** Opening DATA UNDER STUDY block **
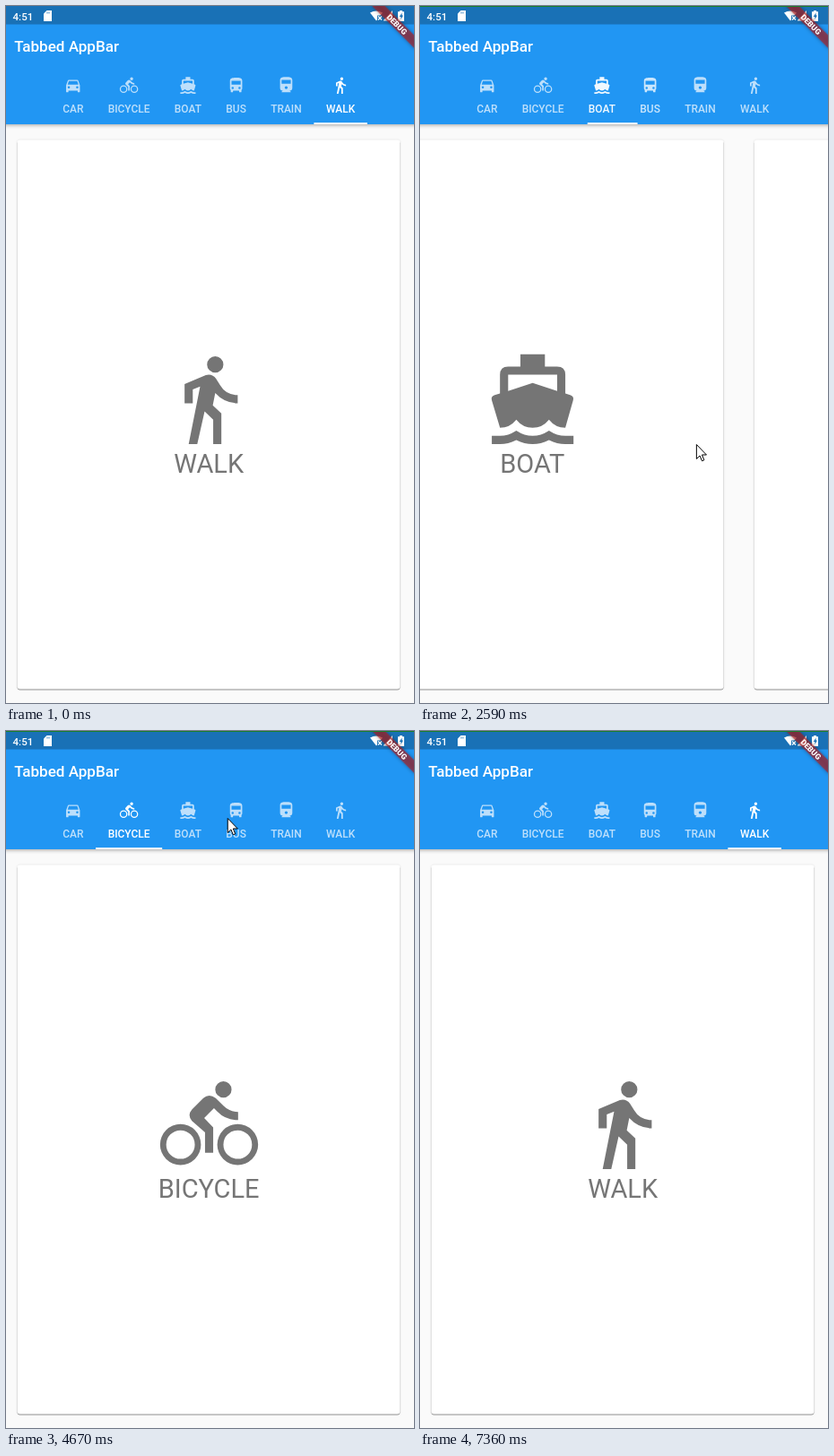
Write an HTML page that moves like this. It is 455x778 px and loops after 8680 ms.

```html
<!DOCTYPE html>
<html lang="en">
<head>
<meta charset="utf-8">
<title>Tabbed AppBar</title>
<style>
html, body { margin: 0; width: 100%; height: 100%; overflow: hidden; background: #fafafa; }
svg { display: block; }
text { font-family: Roboto, sans-serif; }
.card { fill: #fff; filter: drop-shadow(.2px 1px .6px rgba(0,0,0,.38)) drop-shadow(0 0 1px rgba(0,0,0,.12)); }
.bar { fill: #2196f3; filter: drop-shadow(0 1.5px 2px rgba(0,0,0,.35)); }
.page { fill: #757575; font-size: 29px; text-anchor: middle; }
.tab { fill: #fff; font-size: 11.96px; font-weight: 500; text-anchor: middle; }
.title { fill: #fff; font-size: 17.08px; font-weight: 500; }
.clock { fill: #fff; font-size: 11.6px; font-weight: 500; }
.debug { fill: #fff; font-size: 8.7px; font-weight: 900; text-anchor: middle; }
.band { fill: #b71c1c; fill-opacity: .63; filter: drop-shadow(0 0 2px rgba(0,0,0,.5)); }
</style>
</head>
<body>
<svg width="455" height="778">
  <rect width="455" height="778" fill="#fafafa"/>
  <g id="pages"></g>
  <ellipse id="glow" cx="455" cy="455" ry="370" fill="#2196f3" fill-opacity=".06"/>
  <rect class="bar" x="-9" y="-9" width="473" height="141"/>
  <g id="ripples"></g>
  <g id="tabs"></g>
  <rect id="line" y="130.2" height="1.8" fill="#fff"/>
  <text class="title" x="9.2" y="51">Tabbed AppBar</text>
  <rect width="455" height="20.5" fill="#1971b6"/>
  <text class="clock" x="7.5" y="15.6">4:51</text>
  <g fill="#fff">
    <path d="M45.5 5H51V17H42V8.5Z"/>
    <path d="M406 7.6Q413 3.2 420 7.6L413 16.5Z"/>
    <path d="M431 5V16.5H420.5Z"/>
    <path d="M439 5h3v1.2h2V17h-7V6.2h2Z"/>
  </g>
  <path d="M46 6.5v2M48 6.5v2" stroke="#1971b6" stroke-width=".8"/>
  <path d="M414 10.5h7v7h-7Z" fill="#1971b6"/>
  <path d="M415 11.5l4 4m0-4l-4 4" stroke="#fff" stroke-width="1.3"/>
  <path d="M441.5 7.5l-2.7 4.6h1.6v3l2.6-4.6h-1.5Z" fill="#1971b6"/>
  <g transform="translate(456.5 0) rotate(45)">
    <rect class="band" x="-34.2" y="23.9" width="68.4" height="10.25"/>
    <text class="debug" y="32.2">DEBUG</text>
  </g>
  <rect id="edge" width="455" height="1" fill="#1b7d2c"/>
  <path id="cursor" d="M.5.5V16.5L4.2 13 6.6 18.8 9 17.8 6.6 12H11.6Z" fill="#fff" stroke="#000"/>
</svg>
<script>
const LOOP = 8680, STEP = 230 / 3, PITCH = 461, MID = 226.2;
const $ = id => document.getElementById(id);

const clamp = u => Math.min(1, Math.max(0, u));
const ease = u => (u = clamp(u), u * u * (3 - 2 * u));
const mix = (a, b, u) => a + (b - a) * u;
// Applies moves of [start, duration, goal] one after another
const follow = (v, t, moves) =>
  moves.reduce((from, [start, span, to]) => mix(from, to, ease((t - start) / span)), v);

// Icons on a 24-unit grid, holes by the even-odd rule
const dot = (x, y, r) => `M${x - r} ${y}a${r} ${r} 0 1 0 ${2 * r} 0a${r} ${r} 0 1 0 ${-2 * r} 0z`;
const box = (x, y, w, h) => `M${x} ${y}h${w}v${h}h${-w}z`;
const wheel = x => dot(x, 17, 5) + dot(x, 17, 3.5);
const lamps = (x, y) => dot(x, y, 1.5) + dot(24 - x, y, 1.5);
const foot = 'q0 1 1 1h1q1 0 1-1';
const roof = 'c0-3.5-3.6-4-8-4s-8 .5-8 4z';
const icons = {
  CAR: `M18.9 6Q18.5 5 17.5 5h-11Q5.5 5 5.1 6L3 12v8${foot}v-1h12v1${foot}v-8z`
    + 'M5 11l1.5-4.5h11L19 11z' + lamps(6.5, 14.5),
  BICYCLE: dot(15.5, 3.5, 2) + wheel(5) + wheel(19)
    + 'M10.8 10.5l2.4-2.4.8.8q2 2.1 5.1 2.1V9q-2.1 0-3.6-1.5l-1.9-1.9q-1.6-1.2-3 0L7.8 8.4q-1.2 1.4 0 2.8L11 14v5h2v-6.2z',
  BOAT: 'M2 23h2q2 0 4-1q4 2 8 0q2 1 4 1h2v-2h-2q-2 0-4-1.3q-4 2.6-8 0Q6 21 4 21H2z'
    + 'M4 19q2.4 0 4-2q1.6 2 4 2t4-2q1.6 2 4 2l1.9-6.7q.3-1-.7-1.3L20 10.6V6q0-2-2-2h-3V1H9v3H6q-2 0-2 2v4.6L2.7 11q-1 .3-.7 1.3z'
    + 'M6 6h12v4l-6-2-6 2z',
  BUS: `M4 16q0 1.3 1 2.2V20${foot}v-1h8v1${foot}v-1.8q1-.9 1-2.2V6${roof}` + box(6, 6, 12, 5) + lamps(7.5, 15.5),
  TRAIN: `M4 15.5a3.5 3.5 0 0 0 3.5 3.5L6 20.5v.5h12v-.5L16.5 19a3.5 3.5 0 0 0 3.5-3.5V5${roof}`
    + box(6, 5, 12, 5) + dot(12, 15, 2),
  WALK: dot(13.5, 3.5, 2)
    + 'M9.8 8.9L7 23h2.1l1.8-8 2.1 2v6h2v-7.5l-2.1-2 .6-3Q15.8 13 19 13v-2q-2.9 0-4.3-2.4l-1-1.6q-.9-1.3-2.5-.9L6 8.3V13h2V9.6z'
};
const icon = (d, x, y, k) =>
  `<path d="${d}" fill-rule="evenodd" transform="translate(${x - 12 * k} ${y}) scale(${k})"/>`;

// Tabs are as wide as their labels plus padding, centred as a row
const pen = document.createElement('canvas').getContext('2d');
pen.font = '500 11.96px Roboto, sans-serif';
const items = Object.entries(icons).map(([name, d]) => ({ name, d, width: pen.measureText(name).width + 27.3 }));
let edge = MID - items.reduce((sum, item) => sum + item.width, 0) / 2;
for (const item of items) {
  item.left = edge;
  item.x = edge + item.width / 2;
  edge += item.width;
}

// Five drags back to the first page, then a tap on each later tab
const DRAG = 1333, BEAT = 470;
const drags = [4, 3, 2, 1, 0].map((page, i) => [DRAG + BEAT * i, 450, page]);
const taps = [3900, 4670, 5400, 5830, 6210].map((start, i) => ({ start, page: i + 1, tab: items[i + 1] }));
const turns = [...drags, ...taps.map(({ start, page }) => [start + 110, 300, page])];
const hops = taps.slice(1).map(({ start, tab }, i) => [start - 170 - (i ? 0 : 500), 220, tab.x]);
// The pointer runs ahead of the screen: it moves on to the next tab as a ripple starts
const ahead = taps.slice(1).map(({ start }, i) => [start - 170, 220, items[Math.min(5, i + 3)].x + 1]);

function pointer(t) {
  const swing = 251 + 91 * Math.cos((t - 2050) / BEAT * 2 * Math.PI);
  return [
    follow(456, t, [[70, 900, 237], [1130, 200, swing], [3450, 350, items[1].x], hops[0], ...ahead,
      [6330, 170, 407], [6500, 220, 376], [6900, 440, 384]]),
    follow(560, t, [[70, 900, 508], [1500, 1540, 484], [3450, 350, 97], [4700, 700, 102],
      [6500, 220, 168], [6900, 440, 790]])
  ];
}

$('pages').innerHTML = items.map(({ name, d }, i) =>
  `<g class="page" transform="translate(${i * PITCH} 0)">
    <rect class="card" x="12.6" y="149.5" width="426.8" height="613" rx="3"/>
    ${icon(d, MID + .3, 384.2, 4.555)}<text x="${MID}" y="521">${name}</text></g>`).join('');
$('tabs').innerHTML = items.map(({ name, d, x }) =>
  `<g class="tab">${icon(d, x, 78.3, .854)}<text x="${x}" y="118.5">${name}</text></g>`).join('');
$('ripples').innerHTML = taps.map(({ tab }) =>
  `<svg x="${tab.left}" y="69" width="${tab.width}" height="63">
    <circle cx="${tab.width / 2 + 4}" cy="31" fill="#fff"/></svg>`).join('');
const tabs = [...$('tabs').children];
const ripples = [...$('ripples').querySelectorAll('circle')];

const set = (node, values) => {
  for (const key in values) node.setAttribute(key, values[key]);
};

function draw(t) {
  const pos = follow(5, t, turns), i = Math.min(4, Math.floor(pos)), [a, b] = items.slice(i, i + 2);
  set($('pages'), { transform: `translate(${-pos * PITCH} 0)` });
  tabs.forEach((tab, n) => set(tab, { opacity: .7 + .3 * clamp(1 - Math.abs(pos - n)) }));
  set($('line'), { x: mix(a.left, b.left, pos - i), width: mix(a.width, b.width, pos - i) });

  taps.forEach(({ start }, n) => {
    const age = t - start;
    set(ripples[n], {
      r: 14 + 50 * clamp(age / 500),
      opacity: .2 * clamp(age / 80) * clamp((500 - age) / 250)
    });
  });

  set($('glow'), { rx: follow(0, t, [[150, 500, 70], [650, 450, 22], [1150, 250, 0]]) });
  set($('edge'), { opacity: +(t > 50) });
  set($('cursor'), { opacity: +(t > 50 && t < 7330), transform: `translate(${pointer(t).join(' ')})` });
}

const begin = performance.now();
function frame() {
  const t = (performance.now() - begin) % LOOP;
  draw(Math.floor((t - 44) / STEP) * STEP + 57);
  requestAnimationFrame(frame);
}
frame();
</script>
</body>
</html>
```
** Closing DATA UNDER STUDY block **
Scan the records above for the word "join". Copy each line that has it.

→ PROBLEM SOLUTION
    ${icon(d, MID + .3, 384.2, 4.555)}<text x="${MID}" y="521">${name}</text></g>`).join('');
  `<g class="tab">${icon(d, x, 78.3, .854)}<text x="${x}" y="118.5">${name}</text></g>`).join('');
    <circle cx="${tab.width / 2 + 4}" cy="31" fill="#fff"/></svg>`).join('');
  set($('cursor'), { opacity: +(t > 50 && t < 7330), transform: `translate(${pointer(t).join(' ')})` });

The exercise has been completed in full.